Colour: Marlborough Sauvignon. Very light.
On the nose: Very simple, if pleasant. Soft malt, milk rusks, white flowers. Apples and pears. There’s not much of the cask really – a waft of vanilla and pepper.
In the mouth: Fireworks continue to not appear. Grassy, dairy, slightly lemony, cereals, malt, light vanilla, honey. All fairly humdrum, with not much intensity. Decent, if not especially fulsome mouthfeel, but really rather anonymous.
The English – The Smokey
Colour: Same as the Original.
On the nose: The English Whisky Co do smoke well. And they have done it well here. Kildalton-esque, but rounder and with less TCP. Ham hock beside mineral, salt-soaked stone. But – again – not much behind that. Pears. Honeydew melon. Pine. Still a bit simple.
In the mouth: Loads of pine and minerality on the upfront palate – real walk-along-a-beach stuff, complete with the ashes from last night’s campfire. But no real fruit to speak of in support. Texture’s still decent. Lots of maltiness with a few dabs of vanilla.

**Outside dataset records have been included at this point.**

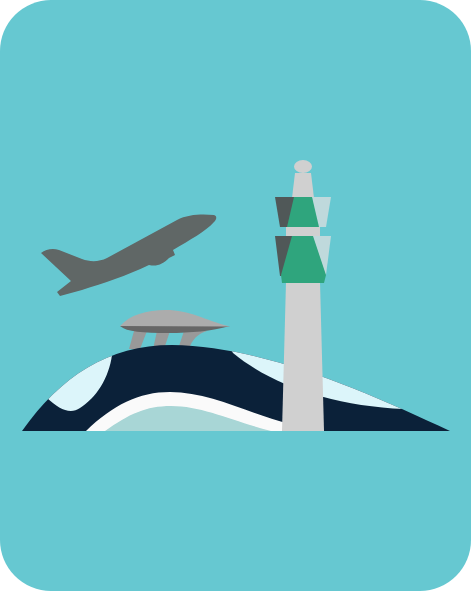
<!DOCTYPE html>
<html lang="en">
<head>
<meta charset="utf-8">
<title>Airport card</title>
<style>
:root {
  --page: #ffffff;
  --sky: #66c8d1;
  --navy: #0b2139;
  --ice: #dcf5fa;
  --white: #fafafa;
  --mist: #a8d6d6;
  --plane: #606766;
  --concrete: #d0d0d0;
  --glass-dark: #505858;
  --glass-green: #2fa57d;
  --glass-light: #bfd9dc;
  --saucer-top: #acacac;
  --saucer-base: #666666;
  --strut: #999999;
}
html, body { margin: 0; background: var(--page); overflow: hidden; }
.card { display: block; width: 471px; height: 591px; }
.sky { fill: var(--sky); }
.roof { fill: var(--navy); }
.roof-light { fill: var(--ice); }
.arch { fill: var(--white); }
.entrance { fill: var(--mist); }
.plane { fill: var(--plane); }
.struts { fill: var(--strut); }
.saucer-top { fill: var(--saucer-top); }
.saucer-base { fill: var(--saucer-base); }
.tower { fill: var(--concrete); }
.glass-dark { fill: var(--glass-dark); }
.glass-green { fill: var(--glass-green); }
.glass-light { fill: var(--glass-light); }
</style>
</head>
<body>
<svg class="card" viewBox="0 0 471 591" role="img" aria-label="Airport with a terminal, a control tower and a plane taking off">
  <defs>
    <clipPath id="roof-outline">
      <path d="M22 431C60 377 108 345 172 345C262 346 362 390 450 431Z"/>
    </clipPath>
  </defs>

  <rect class="sky" width="471" height="591" rx="51"/>

  <path id="plane" class="plane" d="M41 253C46 249 53 248 59 250L82 259C90 262 99 262 107 258L177 220C188 214 203 214 214 215C217 216 217 219 214 222C206 231 190 240 173 250L175 255L169 258C163 264 157 267 149 265C126 276 104 283 82 290L60 296L57 292L71 281Z"/>

  <g id="observation-deck">
    <g class="struts">
      <path d="M134 331H147L140 349H129Z"/>
      <path d="M157 331H170L164 349H153Z"/>
      <path d="M184 331H207C197 334 192 340 189 349H178Z"/>
    </g>
    <path class="saucer-base" d="M120 326H230C211 331 192 333 168 333C143 333 127 332 120 326Z"/>
    <path class="saucer-top" d="M120 326C130 315 146 310 166 310C190 310 204 320 230 326.500Z"/>
  </g>

  <g id="terminal" clip-path="url(#roof-outline)">
    <rect class="roof" x="20" y="340" width="432" height="92"/>
    <path class="roof-light" d="M47 398C59 409 70 415 80 408C96 398 109 378 112 355L100 335H30Z"/>
    <path class="roof-light" d="M233 353C273 386 334 406 404 409L420 390L300 340H225Z"/>
    <path class="arch" d="M86 431C113 405 139 392 170 392C210 392 247 413 290 424V431Z"/>
    <path class="entrance" d="M105 431C129 414 146 406 171 406C203 406 232 421 271 431Z"/>
  </g>

  <g id="control-tower">
    <g class="tower">
      <ellipse cx="303" cy="166.500" rx="9" ry="6.500"/>
      <path d="M295 173H311L314 198H292Z"/>
      <rect x="286" y="226" width="34" height="11"/>
      <path d="M286 282H320L324 431H282Z"/>
    </g>
    <g id="upper-cab">
      <path class="glass-light" d="M312 197H331L326 227H317Z"/>
      <path class="glass-dark" d="M275 197H296L288 227H280Z"/>
      <path class="glass-green" d="M294 197H312L319 227H287Z"/>
    </g>
    <g id="lower-cab">
      <path class="glass-light" d="M312 236H331L326 275H322Z"/>
      <path class="glass-dark" d="M275 236H294L282 276H280Z"/>
      <path class="glass-green" d="M292 236H313L326 275L324 283H282L281 275Z"/>
    </g>
  </g>
</svg>
</body>
</html>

The English – Sherry Cask
On the nose: Most expressive nose of the trio; baked apples, brown sugar, Amontillado and honeycomb. A light sultana. Golden syrup. It’s still young, but any immature notes have been shaved off, and the sherry doesn’t dominate the robust malt. Pepper and a little pencil shaving.
In the mouth: Palate’s a whopper – and sweet. More apples and honeycomb. The syrup is almost treacle and the honeys are immense. But not as immense, it must be said, as the somewhat dominant and fiery alcohol. Tread carefully. Sultanas, grapes and toffee fudge.
Unlike Mark, I happen to be a fan of the English Whisky Co, but The Original and The Smokey leave me rather cold. Feels like they’ve been dumbed down a little, doubtless for the mass market. Which, as an ambitious distillery consolidates and grows is, I guess, understandable. But it doesn’t mean that you and I have to like it. I’d spend an extra tenner and get The Cotswolds.
The Sherry Cask is rather more fun, if a little wild and unruly. Alas, I can’t see it in more than miniature form on their website. But perhaps a miniature is enough.
No must-haves in the trio though, which is a bit of a shame. But all three of them are miles better than a load of Scotches I’ve had this year. And you can tell the Scots I said so.